◆ **REQUIREMENT**: Among the lines of the data, copy those that hold "violet".

◆ **TASK DATA**:
┌──

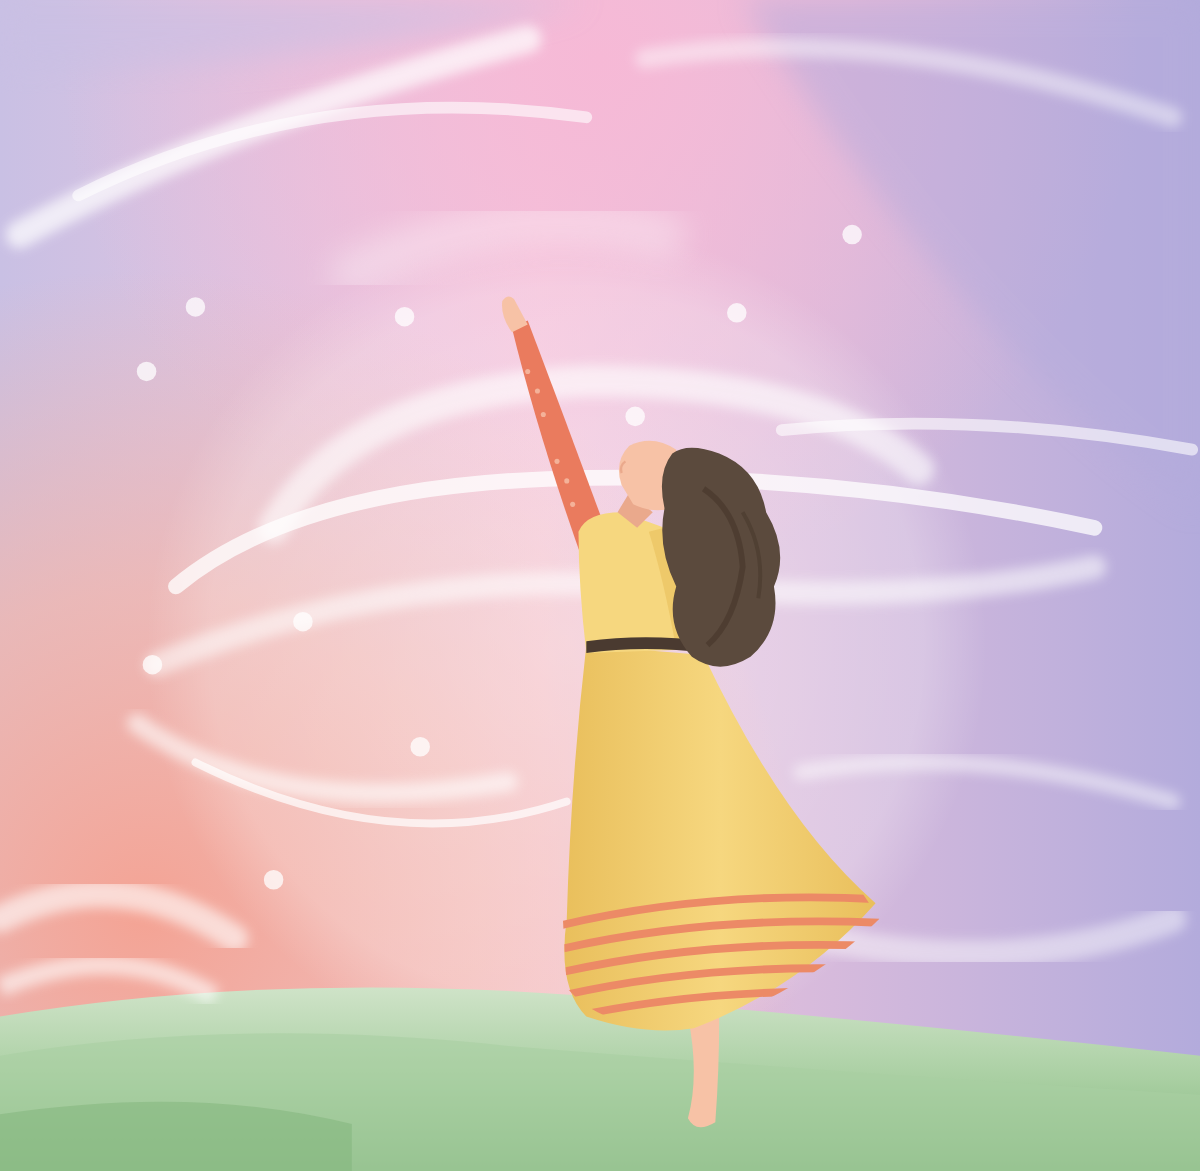
<!DOCTYPE html>
<html lang="en">
<head>
<meta charset="utf-8">
<title>Reaching for the Wind</title>
<link rel="stylesheet" href="https://fonts.googleapis.com/css2?family=Nunito&display=swap">
<style>
  :root {
    --sky-pink: #f2c6dc;
    --sky-lilac: #c9c0e4;
    --sky-violet: #b3abdc;
    --sky-peach: #f6b5a6;
    --sky-coral: #f4a394;
    --cloud: #ffffff;
    --grass-light: #cfe3c8;
    --grass: #a9cfa2;
    --grass-deep: #7fb37a;
    --dress: #f6d77f;
    --dress-shade: #e9bf5c;
    --hem-stripe: #ec8a66;
    --sleeve: #ea7b5e;
    --skin: #f7c2a6;
    --skin-shade: #eaa98c;
    --hair: #5b4a3d;
    --hair-dark: #463629;
    --belt: #4a3a30;
  }
  html, body {
    margin: 0;
    padding: 0;
    width: 1200px;
    height: 1171px;
    overflow: hidden;
    background: var(--sky-lilac);
    font-family: "Nunito", sans-serif;
  }
  .artwork {
    display: block;
    width: 1200px;
    height: 1171px;
  }
</style>
</head>
<body>
<svg class="artwork" viewBox="0 0 614 599" preserveAspectRatio="none" role="img" aria-label="Watercolour girl in a yellow dress reaching up into a swirling pastel wind">
  <defs>
    <linearGradient id="sky-base" x1="0" y1="0" x2="1" y2="0">
      <stop offset="0" stop-color="var(--sky-lilac)"/>
      <stop offset="0.45" stop-color="var(--sky-pink)"/>
      <stop offset="1" stop-color="var(--sky-violet)"/>
    </linearGradient>
    <radialGradient id="sunset-glow" cx="0.12" cy="0.78" r="0.55">
      <stop offset="0" stop-color="var(--sky-coral)"/>
      <stop offset="0.5" stop-color="var(--sky-peach)" stop-opacity="0.7"/>
      <stop offset="1" stop-color="var(--sky-peach)" stop-opacity="0"/>
    </radialGradient>
    <radialGradient id="pink-glow" cx="0.5" cy="0.05" r="0.45">
      <stop offset="0" stop-color="#f6b9d6"/>
      <stop offset="1" stop-color="#f6b9d6" stop-opacity="0"/>
    </radialGradient>
    <radialGradient id="wind-disc" cx="0.5" cy="0.5" r="0.5">
      <stop offset="0" stop-color="var(--cloud)" stop-opacity="0.35"/>
      <stop offset="0.85" stop-color="var(--cloud)" stop-opacity="0.22"/>
      <stop offset="1" stop-color="var(--cloud)" stop-opacity="0"/>
    </radialGradient>
    <linearGradient id="hill" x1="0" y1="0" x2="0" y2="1">
      <stop offset="0" stop-color="var(--grass-light)"/>
      <stop offset="0.5" stop-color="var(--grass)"/>
      <stop offset="1" stop-color="var(--grass-deep)"/>
    </linearGradient>
    <linearGradient id="skirt-fill" x1="0" y1="0" x2="1" y2="0">
      <stop offset="0" stop-color="var(--dress-shade)"/>
      <stop offset="0.5" stop-color="var(--dress)"/>
      <stop offset="1" stop-color="var(--dress-shade)"/>
    </linearGradient>
    <filter id="soft" x="-20%" y="-20%" width="140%" height="140%">
      <feGaussianBlur stdDeviation="3"/>
    </filter>
    <filter id="softer" x="-20%" y="-20%" width="140%" height="140%">
      <feGaussianBlur stdDeviation="8"/>
    </filter>
    <clipPath id="hem-clip">
      <path d="M288 470 Q360 450 440 455 L450 470 Q410 510 350 528 Q305 525 290 505 Z"/>
    </clipPath>
    <circle id="flake" r="5" fill="var(--cloud)" opacity="0.75"/>
  </defs>

  <g class="sky">
    <rect width="614" height="599" fill="url(#sky-base)"/>
    <rect width="614" height="599" fill="url(#pink-glow)"/>
    <rect width="614" height="599" fill="url(#sunset-glow)"/>
    <path d="M0 0 H300 Q200 30 0 40 Z" fill="var(--sky-lilac)" opacity="0.6" filter="url(#softer)"/>
    <path d="M380 0 H614 V260 Q520 200 420 60 Z" fill="var(--sky-violet)" opacity="0.5" filter="url(#softer)"/>
  </g>

  <g class="wind" fill="none" stroke="var(--cloud)" stroke-linecap="round">
    <circle cx="290" cy="330" r="215" fill="url(#wind-disc)" stroke="none"/>
    <path d="M10 120 Q120 60 270 20" stroke-width="14" opacity="0.7" filter="url(#soft)"/>
    <path d="M40 100 Q160 40 300 60" stroke-width="6" opacity="0.6"/>
    <path d="M330 30 Q450 10 600 60" stroke-width="10" opacity="0.45" filter="url(#soft)"/>
    <path d="M140 270 Q180 200 300 195 Q420 195 470 240" stroke-width="16" opacity="0.6" filter="url(#soft)"/>
    <path d="M90 300 Q150 250 280 245 Q420 240 560 270" stroke-width="8" opacity="0.75"/>
    <path d="M80 340 Q200 290 340 300 Q470 310 560 290" stroke-width="12" opacity="0.55" filter="url(#soft)"/>
    <path d="M70 370 Q140 420 260 400" stroke-width="10" opacity="0.6" filter="url(#soft)"/>
    <path d="M100 390 Q200 440 290 410" stroke-width="4" opacity="0.7"/>
    <path d="M400 220 Q500 210 610 230" stroke-width="6" opacity="0.6"/>
    <path d="M410 395 Q500 380 600 410" stroke-width="8" opacity="0.5" filter="url(#soft)"/>
    <path d="M420 480 Q520 500 600 470" stroke-width="14" opacity="0.45" filter="url(#soft)"/>
    <path d="M0 470 Q60 440 120 480" stroke-width="14" opacity="0.6" filter="url(#soft)"/>
    <path d="M180 140 Q260 100 340 120" stroke-width="22" opacity="0.35" filter="url(#softer)"/>
  </g>

  <g class="snowflakes">
    <use href="#flake" x="75" y="190"/>
    <use href="#flake" x="100" y="157"/>
    <use href="#flake" x="155" y="318"/>
    <use href="#flake" x="207" y="162"/>
    <use href="#flake" x="377" y="160"/>
    <use href="#flake" x="215" y="382"/>
    <use href="#flake" x="140" y="450" transform="scale(1)"/>
    <use href="#flake" x="78" y="340"/>
    <use href="#flake" x="325" y="213"/>
    <use href="#flake" x="436" y="120"/>
  </g>

  <g class="hillside">
    <path d="M0 520 Q150 495 330 512 Q480 525 614 540 V599 H0 Z" fill="url(#hill)"/>
    <path d="M0 540 Q120 520 260 535 Q420 548 614 560 V599 H0 Z" fill="var(--grass)" opacity="0.6"/>
    <path d="M0 570 Q100 555 180 575 V599 H0 Z" fill="var(--grass-deep)" opacity="0.5"/>
    <path d="M0 505 Q60 480 110 510" stroke="var(--cloud)" stroke-width="10" fill="none" opacity="0.6" filter="url(#soft)"/>
  </g>

  <g class="girl">
    <path class="leg" d="M352 520 Q358 550 352 572 Q356 580 366 574 Q368 548 368 520 Z" fill="var(--skin)"/>
    <path class="arm" d="M262 168 Q276 225 300 292 L314 282 Q292 222 270 164 Z" fill="var(--sleeve)"/>
    <g fill="#f7c0a8" opacity="0.8">
      <circle cx="270" cy="190" r="1.3"/><circle cx="278" cy="212" r="1.3"/>
      <circle cx="285" cy="236" r="1.3"/><circle cx="293" cy="258" r="1.3"/>
      <circle cx="300" cy="278" r="1.3"/><circle cx="275" cy="200" r="1.3"/>
      <circle cx="290" cy="246" r="1.3"/>
    </g>
    <path class="hand" d="M262 170 Q256 162 257 154 Q260 150 263 153 L270 166 Z" fill="var(--skin)"/>
    <path class="skirt" d="M300 330 Q292 400 290 470 Q285 505 300 520 Q330 530 355 526 Q410 505 448 462 Q400 420 360 335 Z" fill="url(#skirt-fill)"/>
    <g class="hem" clip-path="url(#hem-clip)" stroke="var(--hem-stripe)" stroke-width="4" fill="none">
      <path d="M280 475 Q360 455 450 460"/>
      <path d="M280 487 Q360 468 450 472"/>
      <path d="M280 499 Q360 480 450 484"/>
      <path d="M280 511 Q360 492 450 496"/>
      <path d="M280 523 Q360 504 450 508"/>
    </g>
    <path class="bodice" d="M296 272 Q300 262 318 262 L340 270 Q356 300 360 332 L300 334 Q296 300 296 272 Z" fill="var(--dress)"/>
    <path d="M340 270 Q356 300 360 332 L346 332 Q340 298 332 272 Z" fill="var(--dress-shade)" opacity="0.6"/>
    <path class="belt" d="M300 328 Q330 324 362 328 L362 334 Q330 330 300 334 Z" fill="var(--belt)"/>
    <path class="neck" d="M322 252 L334 262 L326 270 L316 262 Z" fill="var(--skin-shade)"/>
    <path class="face" d="M318 248 Q314 236 322 228 Q334 222 346 230 L350 258 Q336 264 324 258 Z" fill="var(--skin)"/>
    <path d="M320 236 Q317 238 318 242" stroke="var(--skin-shade)" stroke-width="1.2" fill="none"/>
    <path class="hair" d="M344 232 Q352 226 368 232 Q388 240 392 262 Q404 282 396 300 Q400 322 384 336 Q368 346 354 336 Q340 320 346 300 Q336 280 340 260 Q336 242 344 232 Z" fill="var(--hair)"/>
    <path d="M360 250 Q378 262 380 290 Q376 318 362 330" stroke="var(--hair-dark)" stroke-width="3" fill="none" opacity="0.6"/>
    <path d="M380 262 Q392 282 388 306" stroke="var(--hair-dark)" stroke-width="2" fill="none" opacity="0.5"/>
  </g>
</svg>
</body>
</html>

└──

◆ **YOUR RESPONSE**:
    --sky-violet: #b3abdc;
      <stop offset="1" stop-color="var(--sky-violet)"/>
    <path d="M380 0 H614 V260 Q520 200 420 60 Z" fill="var(--sky-violet)" opacity="0.5" filter="url(#softer)"/>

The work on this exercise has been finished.